[Task to carry out]:
Each line below that includes the word "bold" is to be reported.

[Data for this task]:
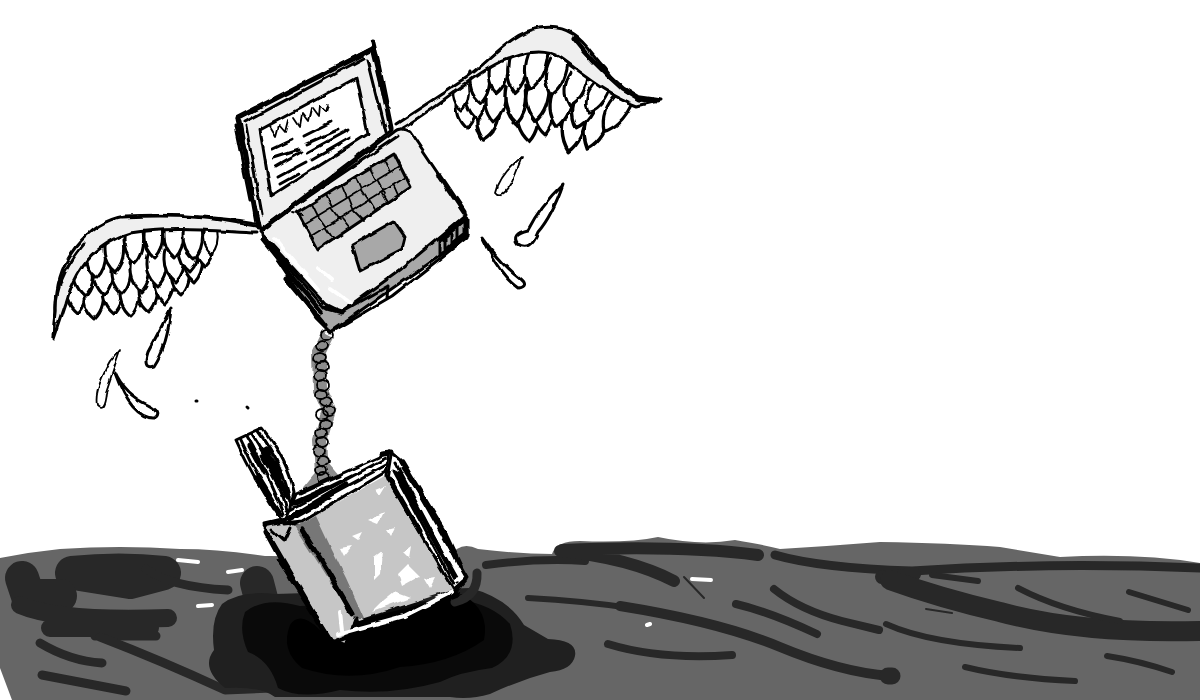
<!DOCTYPE html>
<html lang="en">
<head>
<meta charset="utf-8">
<title>Winged laptop chained to a book</title>
<style>
:root { --paper:#fff; --ink:#000; --ground:#666; --stroke:#282828; --shell:#efefef; --mid:#a8a8a8; --cover:#c6c6c6; --shade:#777; }
html, body { margin:0; background:var(--paper); overflow:hidden; }
svg { display:block; width:1200px; height:700px; }
.ink { fill:none; stroke:var(--ink); stroke-width:3; stroke-linecap:round; stroke-linejoin:round; }
.thin { stroke-width:1.8; }
.bold { stroke-width:5; }
.white { fill:var(--paper); }
.shell { fill:var(--shell); }
.mid { fill:var(--mid); }
.cover { fill:var(--cover); }
.shade { fill:var(--shade); }
.solid { fill:var(--ink); }
.brush { fill:none; stroke:var(--stroke); stroke-width:9; stroke-linecap:round; stroke-linejoin:round; }
.glint { fill:none; stroke:var(--paper); stroke-width:4; stroke-linecap:round; }
</style>
</head>
<body>
<svg viewBox="0 0 1200 700" role="img" aria-label="Ink drawing of a laptop with wings, chained to a heavy book stuck in the ground">
<defs>
  <filter id="handdrawn" x="-5%" y="-5%" width="110%" height="110%">
    <feTurbulence type="fractalNoise" baseFrequency=".06" numOctaves="2" seed="4" result="n"/>
    <feDisplacementMap in="SourceGraphic" in2="n" scale="5" xChannelSelector="R" yChannelSelector="G"/>
  </filter>
  <path id="feather" class="ink white" stroke-width="2" d="M-9 -4C-12 10 -9 20 1 28C9 20 11 10 9 -4"/>
  <ellipse id="link" class="ink thin" rx="6" ry="5"/>
</defs>

<g id="ground">
  <path fill="var(--ground)" d="M0 558Q30 552 60 549Q120 545 180 549Q220 549 265 556L450 557Q460 540 478 549Q520 554 552 554Q556 541 580 541Q630 543 658 537Q700 546 735 540Q765 545 780 549Q830 546 880 542Q950 543 1000 547L1060 557Q1140 553 1200 563V700H0Z"/>
  <g class="brush">
    <path stroke-width="34" d="M72 573Q120 568 164 573L130 582L80 574"/>
    <path stroke-width="34" d="M22 578L28 596L60 596"/>
    <path stroke-width="18" d="M20 605Q60 622 168 618M50 628H150"/>
    <path d="M146 569Q170 587 228 590M40 643Q70 661 102 663M42 675L126 691M95 636H156"/>
    <path d="M100 637Q160 660 225 690L320 686"/>
    <path stroke-width="34" d="M257 583L264 610L240 620"/>
    <path stroke-width="8" d="M486 565Q540 558 585 561"/>
    <path stroke-width="12" d="M560 551Q630 558 674 581M562 550Q680 545 758 555"/>
    <path d="M775 555Q820 568 912 571Q1050 562 1200 568"/>
    <path stroke-width="14" d="M882 577Q900 578 914 574"/>
    <path stroke-width="20" d="M890 580Q940 598 1000 612Q1080 634 1200 631"/>
    <path stroke-width="6" d="M528 598Q640 604 720 627"/>
    <path stroke-width="10" d="M620 606Q720 622 780 647T890 676"/>
    <path stroke-width="17" d="M888 676H892"/>
    <path stroke-width="8" d="M608 644Q660 660 732 655M736 604Q770 612 817 634M774 589Q800 610 842 621L879 630"/>
    <path stroke-width="6" d="M886 624Q930 644 1020 648M1018 588Q1060 610 1120 621M1129 592L1188 610M932 575L978 581M965 667Q1010 678 1075 681M1107 656Q1140 661 1172 672"/>
    <path stroke-width="2" d="M684 577L704 598M926 609L952 613"/>
  </g>
  <path class="glint" stroke-width="2" d="M178 560L198 562M228 572L242 570M198 606L212 605M692 579L711 580M647 625L650 624"/>
  <path fill="var(--paper)" d="M0 668L12 700H0Z"/>
</g>

<g id="book-shadow">
  <path fill="#202020" d="M222 604Q240 590 275 594L470 588Q508 598 524 625L548 639Q578 640 575 656Q572 670 550 672Q520 680 490 694Q470 700 450 697H275Q260 686 225 688Q200 668 214 650Q210 620 222 604Z"/>
  <path fill="#0a0a0a" d="M245 612Q265 596 300 606L460 600Q492 604 510 624Q520 655 492 668Q460 672 440 682Q390 696 340 690Q300 700 278 688Q270 660 248 652Q238 630 245 612Z"/>
  <path fill="#000" d="M290 625Q300 610 320 630L462 594Q490 610 484 640Q450 664 400 667Q350 684 302 668Q280 650 290 625Z"/>
  <path class="brush" stroke-width="11" d="M477 573Q478 596 455 602"/>
</g>

<g id="left-wing" filter="url(#handdrawn)">
  <g id="left-feathers">
    <g id="left-low-row">
      <use href="#feather" x="76" y="285"/><use href="#feather" x="94" y="291"/><use href="#feather" x="112" y="286"/><use href="#feather" x="130" y="288"/><use href="#feather" x="148" y="284"/><use href="#feather" x="164" y="276"/><use href="#feather" x="180" y="268"/><use href="#feather" x="193" y="255"/>
    </g>
    <g id="left-middle-row">
      <use href="#feather" x="84" y="268"/><use href="#feather" x="103" y="267"/><use href="#feather" x="121" y="266"/><use href="#feather" x="140" y="264"/><use href="#feather" x="157" y="258"/><use href="#feather" x="174" y="254"/><use href="#feather" x="189" y="245"/><use href="#feather" x="204" y="238"/>
    </g>
    <g id="left-top-row">
      <use href="#feather" x="96" y="250"/><use href="#feather" x="114" y="244"/><use href="#feather" x="134" y="235"/><use href="#feather" x="154" y="231"/><use href="#feather" x="174" y="230"/><use href="#feather" x="193" y="231"/><use href="#feather" transform="translate(211 234)scale(.7)"/>
    </g>
  </g>
  <path class="ink shell" d="M260 224C215 216 170 214 125 216C88 222 55 260 56 310L54 340L66 304C75 270 94 244 130 233C170 226 215 231 256 233"/>
  <path class="ink" d="M122 217Q190 214 226 221L256 226M84 244Q54 280 56 312L54 338"/>
</g>

<g id="right-wing" filter="url(#handdrawn)">
  <g id="right-feathers">
    <g id="right-low-row">
      <use href="#feather" x="466" y="100"/><use href="#feather" transform="translate(490 110)rotate(14)scale(1.1)"/><use href="#feather" transform="translate(528 108)scale(1.1 1.2)"/><use href="#feather" transform="translate(544 104)scale(1 1.1)"/><use href="#feather" transform="translate(576 116)rotate(14)scale(1.1 1.3)"/><use href="#feather" transform="translate(601 112)rotate(22)scale(1.1 1.4)"/><use href="#feather" transform="translate(622 103)rotate(34)scale(1 1.2)"/>
    </g>
    <g id="right-middle-row">
      <use href="#feather" x="476" y="92"/><use href="#feather" transform="translate(496 94)rotate(8)"/><use href="#feather" transform="translate(516 90)scale(1.1 1.2)"/><use href="#feather" transform="translate(539 88)rotate(8)scale(1.1 1.2)"/><use href="#feather" transform="translate(563 94)rotate(12)scale(1.1 1.2)"/><use href="#feather" transform="translate(588 96)rotate(22)scale(1.1 1.2)"/>
    </g>
    <g id="right-top-row">
      <use href="#feather" transform="translate(461 88)scale(.8)"/><use href="#feather" x="480" y="75"/><use href="#feather" transform="translate(499 66)rotate(8)"/><use href="#feather" transform="translate(519 59)rotate(8)scale(1 1.2)"/><use href="#feather" transform="translate(538 56)rotate(14)scale(1 1.2)"/><use href="#feather" transform="translate(558 65)rotate(16)scale(1 1.1)"/><use href="#feather" transform="translate(578 79)rotate(20)"/><use href="#feather" transform="translate(600 90)rotate(30)scale(.9)"/>
    </g>
  </g>
  <path class="ink shell" d="M396 124L466 78C490 62 510 32 540 28C578 22 588 52 605 68Q618 88 634 96L662 100L637 106C605 94 580 72 560 58C542 46 520 54 500 62C470 76 440 106 402 128"/>
  <path class="ink bold" d="M574 38Q592 62 622 88L640 99L658 101"/>
</g>

<g id="falling-feathers" class="ink white" filter="url(#handdrawn)">
  <path d="M171 308Q168 345 154 366Q142 370 148 352Q160 330 171 308Z"/>
  <path class="thin" d="M120 350L110 362Q94 390 97 405Q104 412 106 392Z"/>
  <path d="M115 373Q124 394 148 405Q162 412 156 418Q132 420 115 373Z"/>
  <path class="thin" d="M522 157Q500 174 496 192Q502 200 512 182Z"/>
  <path d="M563 184Q540 206 528 230Q510 234 518 244Q530 252 538 232Q552 216 563 184Z"/>
  <path d="M482 238Q500 264 520 279Q528 286 518 288Q500 276 482 238Z"/>
</g>

<g id="laptop" filter="url(#handdrawn)">
  <g id="screen">
    <path class="ink shell" d="M236 120L372 48L392 130L260 230Z"/>
    <path class="ink bold" d="M238 118L300 86L371 50M239 122L258 228M373 42L378 64L391 128"/>
    <path class="ink" d="M245 122L364 58M246 126L262 214M368 60L386 132M235 126L250 200"/>
    <path class="ink white" stroke-width="4" d="M260 130L356 78L368 134L271 196Z"/>
    <path id="www-lettering" class="ink thin" d="M270 126L276 136L279 125L285 132L288 120M294 117L300 126L302 114L308 122L311 109M313 108L319 116L320 105L326 111L328 104"/>
    <path id="screen-text" class="ink" stroke-width="2.5" d="M273 149L292 140M274 158L299 150M276 167L302 152M278 177L306 162M280 184L298 174M304 136L332 122M306 144L338 130M308 152L348 130M312 160L350 138"/>
  </g>
  <g id="laptop-base">
    <path class="ink mid" d="M262 236L325 308L464 214L467 236L330 332L316 318Z"/>
    <path class="ink shell" d="M260 232L394 132Q400 126 410 132L466 215L400 270L342 312L326 304Z"/>
    <path class="glint" stroke-width="7" d="M274 238L318 290M330 288L352 304M318 268L332 280"/>
    <path class="ink bold" d="M263 240L300 286L322 312M286 278L326 326M328 308L342 312M440 176L464 212"/>
    <path class="ink" d="M334 330L392 296L466 238M342 312L388 286M388 286L387 298M440 240L466 218L467 234L440 254ZM446 238V248M452 233V243M458 228V239"/>
    <path class="ink bold" d="M443 238L466 219L466 234L448 248"/>
    <path class="ink" d="M262 228L318 190L398 136"/>
  </g>
  <g id="keyboard">
    <path class="ink mid" stroke-width="2" d="M298 212L394 153L411 187L318 250Z"/>
    <path class="ink thin" d="M293 212L303 214M304 224L400 166M311 236L406 177M312 204L318 216M326 195L332 207M342 186L347 198M356 176L362 190M370 168L376 180M384 160L390 172M318 216L326 227M332 209L340 220M349 198L354 211M362 190L370 202M378 181L385 194M326 228L334 240M342 219L350 229M354 211L364 221M370 201L376 211M382 194L388 204M394 186L398 195"/>
  </g>
  <path id="trackpad" class="ink mid" stroke-width="2" d="M352 245L394 221L405 237L402 249L360 271Z"/>
</g>

<g id="chain" filter="url(#handdrawn)">
  <path fill="none" stroke="#8c8c8c" stroke-width="14" d="M328 334L319 352L320 390L329 410L320 440L322 474"/>
  <path fill="#8c8c8c" d="M318 470L300 492L345 482L328 462Z"/>
  <use href="#link" x="327" y="335"/><use href="#link" x="322" y="346"/><use href="#link" x="320" y="358"/><use href="#link" x="322" y="367"/><use href="#link" x="320" y="376"/><use href="#link" x="323" y="385"/><use href="#link" x="321" y="394"/><use href="#link" x="326" y="402"/><use href="#link" x="329" y="411"/><use href="#link" x="322" y="415"/><use href="#link" x="325" y="424"/><use href="#link" x="321" y="433"/><use href="#link" x="323" y="442"/><use href="#link" x="319" y="451"/><use href="#link" x="323" y="461"/><use href="#link" x="321" y="471"/><use href="#link" x="324" y="478"/>
</g>

<g id="book" filter="url(#handdrawn)">
  <g id="open-cover">
    <path class="ink white" d="M236 440L262 428Q288 460 294 492L285 526Q254 480 236 440Z"/>
    <path class="ink" d="M241 440Q262 486 282 516M247 436Q270 476 284 514M252 434Q278 474 287 510M258 431Q284 466 290 502M252 464L274 500M262 456L284 496M266 448L282 478"/>
    <path class="ink bold" d="M256 478L280 514M264 450L288 496M250 446L264 472"/>
  </g>
  <path id="spine" class="ink cover" d="M264 526L284 522L300 527L356 616L346 646L330 640Z"/>
  <path id="spine-shade" class="shade" d="M294 526L308 522L366 612L354 620Z"/>
  <path id="front-cover" class="cover" d="M304 522L388 474L452 590L358 620Z"/>
  <path class="shade" d="M302 524L316 516L332 550L346 578L364 618L354 618Z"/>
  <path id="top-pages" class="ink white" d="M284 524L296 494L390 452L392 468L302 522Z"/>
  <path class="ink" d="M290 510L386 458M292 516L388 464M300 494L340 476M298 502L372 466M286 523L330 498"/>
  <path class="ink bold" d="M290 518L346 484M292 504L328 488M382 454L392 453"/>
  <path id="side-pages" class="ink white" d="M390 452L400 460L467 578L454 590L386 476Z"/>
  <path class="ink" d="M396 464L458 582M394 472L454 584M392 456L388 480M402 468L446 534"/>
  <path class="ink bold" d="M398 474L456 578M402 462L444 532L460 566M390 480L420 532"/>
  <path class="ink bold" d="M266 532L292 580L330 640M302 530L328 572L352 614M334 642L458 594"/>
  <path class="ink" d="M272 530L284 541L290 528M264 524L290 518M278 560L318 618M356 618L346 644M466 580L452 596"/>
  <path class="glint" d="M338 634L404 616L452 592M340 612L342 630M456 580L462 578"/>
  <g id="cover-highlights" fill="var(--paper)">
    <path d="M368 520L384 512L378 524ZM352 536L362 532L358 540ZM340 548L352 546L344 556ZM386 530L394 528L390 536ZM374 558L382 552L380 574L374 580ZM404 552L412 546L410 558ZM398 574L408 564L420 576L402 586ZM384 600L394 592L410 598L372 612ZM424 578L436 576L430 588ZM376 490L386 486L380 496Z"/>
  </g>
</g>
<path id="ink-specks" class="ink" stroke-width="1" d="M196 401H197M247 407L248 408"/>
</svg>
</body>
</html>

[Problem solution]:
.bold { stroke-width:5; }
  <path class="ink bold" d="M574 38Q592 62 622 88L640 99L658 101"/>
    <path class="ink bold" d="M238 118L300 86L371 50M239 122L258 228M373 42L378 64L391 128"/>
    <path class="ink bold" d="M263 240L300 286L322 312M286 278L326 326M328 308L342 312M440 176L464 212"/>
    <path class="ink bold" d="M443 238L466 219L466 234L448 248"/>
    <path class="ink bold" d="M256 478L280 514M264 450L288 496M250 446L264 472"/>
  <path class="ink bold" d="M290 518L346 484M292 504L328 488M382 454L392 453"/>
  <path class="ink bold" d="M398 474L456 578M402 462L444 532L460 566M390 480L420 532"/>
  <path class="ink bold" d="M266 532L292 580L330 640M302 530L328 572L352 614M334 642L458 594"/>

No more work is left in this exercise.